Records drawn from a dataset
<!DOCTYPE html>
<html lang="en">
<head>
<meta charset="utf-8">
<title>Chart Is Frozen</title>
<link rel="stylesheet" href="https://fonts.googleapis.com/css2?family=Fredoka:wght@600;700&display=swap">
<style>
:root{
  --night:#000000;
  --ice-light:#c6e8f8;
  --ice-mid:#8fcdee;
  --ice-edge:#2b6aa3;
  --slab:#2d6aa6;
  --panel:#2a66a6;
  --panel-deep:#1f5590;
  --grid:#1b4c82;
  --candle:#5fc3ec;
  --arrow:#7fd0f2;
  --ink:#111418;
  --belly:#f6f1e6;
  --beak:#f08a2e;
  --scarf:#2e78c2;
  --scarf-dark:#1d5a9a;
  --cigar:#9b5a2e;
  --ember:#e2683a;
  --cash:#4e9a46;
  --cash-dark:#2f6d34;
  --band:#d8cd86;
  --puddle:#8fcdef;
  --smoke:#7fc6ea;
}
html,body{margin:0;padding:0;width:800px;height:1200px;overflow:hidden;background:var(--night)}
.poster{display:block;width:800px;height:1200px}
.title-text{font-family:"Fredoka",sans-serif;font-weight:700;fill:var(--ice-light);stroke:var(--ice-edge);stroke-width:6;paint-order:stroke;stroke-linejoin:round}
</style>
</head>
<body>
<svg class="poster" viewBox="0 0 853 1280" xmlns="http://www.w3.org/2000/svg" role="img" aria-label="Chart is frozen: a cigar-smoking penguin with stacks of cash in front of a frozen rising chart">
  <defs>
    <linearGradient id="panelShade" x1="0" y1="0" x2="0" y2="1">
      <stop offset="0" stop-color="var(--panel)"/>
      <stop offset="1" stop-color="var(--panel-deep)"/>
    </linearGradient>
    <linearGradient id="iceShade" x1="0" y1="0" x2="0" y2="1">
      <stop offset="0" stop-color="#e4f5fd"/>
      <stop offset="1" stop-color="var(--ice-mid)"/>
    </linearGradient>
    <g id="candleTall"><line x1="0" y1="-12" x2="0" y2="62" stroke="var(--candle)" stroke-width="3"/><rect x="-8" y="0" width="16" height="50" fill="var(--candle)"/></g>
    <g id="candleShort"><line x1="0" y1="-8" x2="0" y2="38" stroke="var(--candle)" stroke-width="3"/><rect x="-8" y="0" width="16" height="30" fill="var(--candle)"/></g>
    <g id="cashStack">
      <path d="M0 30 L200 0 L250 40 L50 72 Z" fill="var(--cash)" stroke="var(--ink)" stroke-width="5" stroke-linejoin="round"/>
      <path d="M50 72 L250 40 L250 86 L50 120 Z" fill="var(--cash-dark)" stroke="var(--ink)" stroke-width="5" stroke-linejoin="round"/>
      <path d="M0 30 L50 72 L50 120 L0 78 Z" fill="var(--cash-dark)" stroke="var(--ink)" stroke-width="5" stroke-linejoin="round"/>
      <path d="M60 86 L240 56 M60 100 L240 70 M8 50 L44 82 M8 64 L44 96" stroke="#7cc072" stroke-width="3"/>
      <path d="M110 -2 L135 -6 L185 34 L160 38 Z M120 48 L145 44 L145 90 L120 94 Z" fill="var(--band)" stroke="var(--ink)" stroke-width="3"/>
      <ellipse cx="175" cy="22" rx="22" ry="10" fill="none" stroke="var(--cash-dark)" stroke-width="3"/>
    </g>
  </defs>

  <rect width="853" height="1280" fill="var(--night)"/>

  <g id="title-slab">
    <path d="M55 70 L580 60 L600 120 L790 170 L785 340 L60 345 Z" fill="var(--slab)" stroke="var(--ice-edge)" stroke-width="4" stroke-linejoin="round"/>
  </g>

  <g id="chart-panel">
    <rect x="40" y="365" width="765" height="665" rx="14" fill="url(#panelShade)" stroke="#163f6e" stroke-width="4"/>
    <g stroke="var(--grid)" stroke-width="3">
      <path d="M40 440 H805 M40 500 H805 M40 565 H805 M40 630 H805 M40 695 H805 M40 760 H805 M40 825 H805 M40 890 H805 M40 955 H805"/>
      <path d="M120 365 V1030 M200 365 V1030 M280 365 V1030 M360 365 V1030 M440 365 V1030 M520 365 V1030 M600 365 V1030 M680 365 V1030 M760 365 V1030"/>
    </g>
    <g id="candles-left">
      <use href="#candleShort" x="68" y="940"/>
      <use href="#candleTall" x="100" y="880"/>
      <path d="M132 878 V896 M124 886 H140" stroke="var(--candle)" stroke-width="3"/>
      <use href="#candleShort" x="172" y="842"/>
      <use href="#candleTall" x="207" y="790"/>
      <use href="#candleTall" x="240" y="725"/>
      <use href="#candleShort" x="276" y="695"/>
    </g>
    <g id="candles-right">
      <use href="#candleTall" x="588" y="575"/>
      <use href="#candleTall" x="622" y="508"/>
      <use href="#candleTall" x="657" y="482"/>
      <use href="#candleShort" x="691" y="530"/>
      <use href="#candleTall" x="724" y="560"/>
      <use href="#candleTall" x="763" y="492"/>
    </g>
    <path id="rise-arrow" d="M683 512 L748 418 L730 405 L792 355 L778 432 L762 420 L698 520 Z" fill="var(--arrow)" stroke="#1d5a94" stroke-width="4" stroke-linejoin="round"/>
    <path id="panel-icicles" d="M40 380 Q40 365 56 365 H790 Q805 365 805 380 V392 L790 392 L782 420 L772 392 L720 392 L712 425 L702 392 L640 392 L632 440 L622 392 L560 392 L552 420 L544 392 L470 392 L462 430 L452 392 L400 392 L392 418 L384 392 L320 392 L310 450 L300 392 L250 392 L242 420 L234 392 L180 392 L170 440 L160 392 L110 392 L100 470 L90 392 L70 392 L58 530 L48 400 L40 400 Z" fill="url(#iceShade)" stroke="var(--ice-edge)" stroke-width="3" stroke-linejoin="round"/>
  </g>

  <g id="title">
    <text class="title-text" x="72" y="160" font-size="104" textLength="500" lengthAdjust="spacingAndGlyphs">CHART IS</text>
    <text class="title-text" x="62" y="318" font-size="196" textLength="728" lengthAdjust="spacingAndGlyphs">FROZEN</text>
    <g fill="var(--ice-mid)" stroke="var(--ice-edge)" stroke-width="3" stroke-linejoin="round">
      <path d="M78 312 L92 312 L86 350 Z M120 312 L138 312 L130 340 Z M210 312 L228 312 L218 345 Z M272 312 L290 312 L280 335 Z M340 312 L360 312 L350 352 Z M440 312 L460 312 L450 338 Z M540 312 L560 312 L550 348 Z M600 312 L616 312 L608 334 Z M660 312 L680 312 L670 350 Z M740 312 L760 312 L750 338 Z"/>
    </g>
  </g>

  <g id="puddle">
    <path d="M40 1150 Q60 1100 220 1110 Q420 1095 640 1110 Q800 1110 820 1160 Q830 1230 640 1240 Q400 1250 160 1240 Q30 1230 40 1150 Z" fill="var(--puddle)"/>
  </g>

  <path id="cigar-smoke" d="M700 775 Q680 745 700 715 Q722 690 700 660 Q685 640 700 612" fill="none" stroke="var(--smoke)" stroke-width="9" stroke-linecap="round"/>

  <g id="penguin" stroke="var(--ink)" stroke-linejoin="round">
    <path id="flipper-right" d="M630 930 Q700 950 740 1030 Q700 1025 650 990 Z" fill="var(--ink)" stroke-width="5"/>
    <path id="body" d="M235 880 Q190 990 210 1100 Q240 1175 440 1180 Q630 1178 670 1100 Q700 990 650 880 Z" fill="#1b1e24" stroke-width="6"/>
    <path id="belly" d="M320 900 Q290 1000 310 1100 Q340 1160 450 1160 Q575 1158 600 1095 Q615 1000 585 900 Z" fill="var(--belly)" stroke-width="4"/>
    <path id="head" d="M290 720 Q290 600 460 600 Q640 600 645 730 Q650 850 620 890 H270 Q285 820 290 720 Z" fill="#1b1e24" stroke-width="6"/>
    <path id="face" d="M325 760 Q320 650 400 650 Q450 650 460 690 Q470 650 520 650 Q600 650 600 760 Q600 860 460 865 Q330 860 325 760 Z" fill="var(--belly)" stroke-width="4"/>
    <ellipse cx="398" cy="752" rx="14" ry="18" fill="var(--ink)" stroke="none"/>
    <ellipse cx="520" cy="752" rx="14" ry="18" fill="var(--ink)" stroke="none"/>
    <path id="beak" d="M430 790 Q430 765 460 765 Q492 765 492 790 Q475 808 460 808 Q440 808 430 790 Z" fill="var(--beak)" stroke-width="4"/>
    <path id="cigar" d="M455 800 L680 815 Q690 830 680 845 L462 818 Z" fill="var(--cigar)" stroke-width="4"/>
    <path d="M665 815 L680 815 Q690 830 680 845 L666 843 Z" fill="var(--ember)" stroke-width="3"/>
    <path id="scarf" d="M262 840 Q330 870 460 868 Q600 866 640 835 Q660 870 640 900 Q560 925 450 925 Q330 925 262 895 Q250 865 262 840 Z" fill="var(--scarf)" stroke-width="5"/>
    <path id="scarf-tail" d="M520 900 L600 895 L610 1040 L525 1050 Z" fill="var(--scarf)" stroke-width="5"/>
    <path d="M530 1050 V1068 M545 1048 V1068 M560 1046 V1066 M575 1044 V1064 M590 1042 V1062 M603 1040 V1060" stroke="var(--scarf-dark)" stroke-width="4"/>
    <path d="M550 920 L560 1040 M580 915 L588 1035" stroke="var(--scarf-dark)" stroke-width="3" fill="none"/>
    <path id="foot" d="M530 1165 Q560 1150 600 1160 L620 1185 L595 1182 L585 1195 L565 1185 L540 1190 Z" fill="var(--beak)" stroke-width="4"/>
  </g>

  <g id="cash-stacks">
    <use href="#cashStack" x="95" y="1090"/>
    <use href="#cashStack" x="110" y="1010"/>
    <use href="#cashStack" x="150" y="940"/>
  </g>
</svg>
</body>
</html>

TASK OBJECTIVE – Find the lines above that contain the word "html" and copy each one.

ANSWER TO THIS PROBLEM –
<!DOCTYPE html>
<html lang="en">
html,body{margin:0;padding:0;width:800px;height:1200px;overflow:hidden;background:var(--night)}
</html>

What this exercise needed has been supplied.